> _Task statement_
Exactly how many lines in this data contain the word "canvas"? Only the number should be given.

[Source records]
___

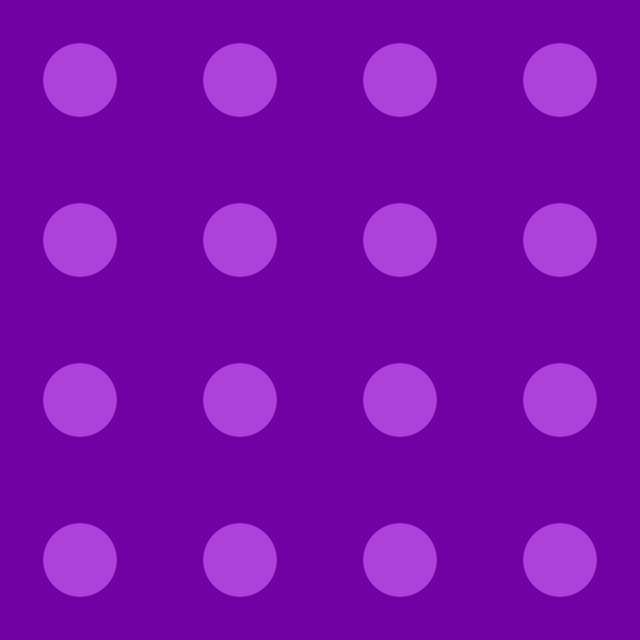
A three.js fragment shader for this pattern:

```glsl
// Polka dots: a square grid of light violet discs on deep purple.
// Each grid cell holds one centred disc, drawn from its distance function;
// whole cells across and up make the canvas tile without a seam.

#define REPEATS 4.0                         // cells across and up
#define DOT_RADIUS 0.0575                   // in canvas widths
#define EDGE_SOFTNESS 0.0013                // half width of the smoothed edge
#define GROUND_COLOR vec3(0.45, 0.0, 0.64)
#define DOT_COLOR vec3(0.68, 0.26, 0.86)

varying vec2 vUv;

// Signed distance to a disc centred on the origin
float discDistance(vec2 point, float radius) {
  return length(point) - radius;
}

void main() {
  // Position from the centre of the nearest cell, in canvas widths
  vec2 cellPoint = (fract(vUv * REPEATS) - 0.5) / REPEATS;

  // Soft-edged coverage of the dot
  float dist = discDistance(cellPoint, DOT_RADIUS);
  float dotMask = 1.0 - smoothstep(-EDGE_SOFTNESS, EDGE_SOFTNESS, dist);

  gl_FragColor = vec4(mix(GROUND_COLOR, DOT_COLOR, dotMask), 1.0);
}
```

___

> _Result of the task_
3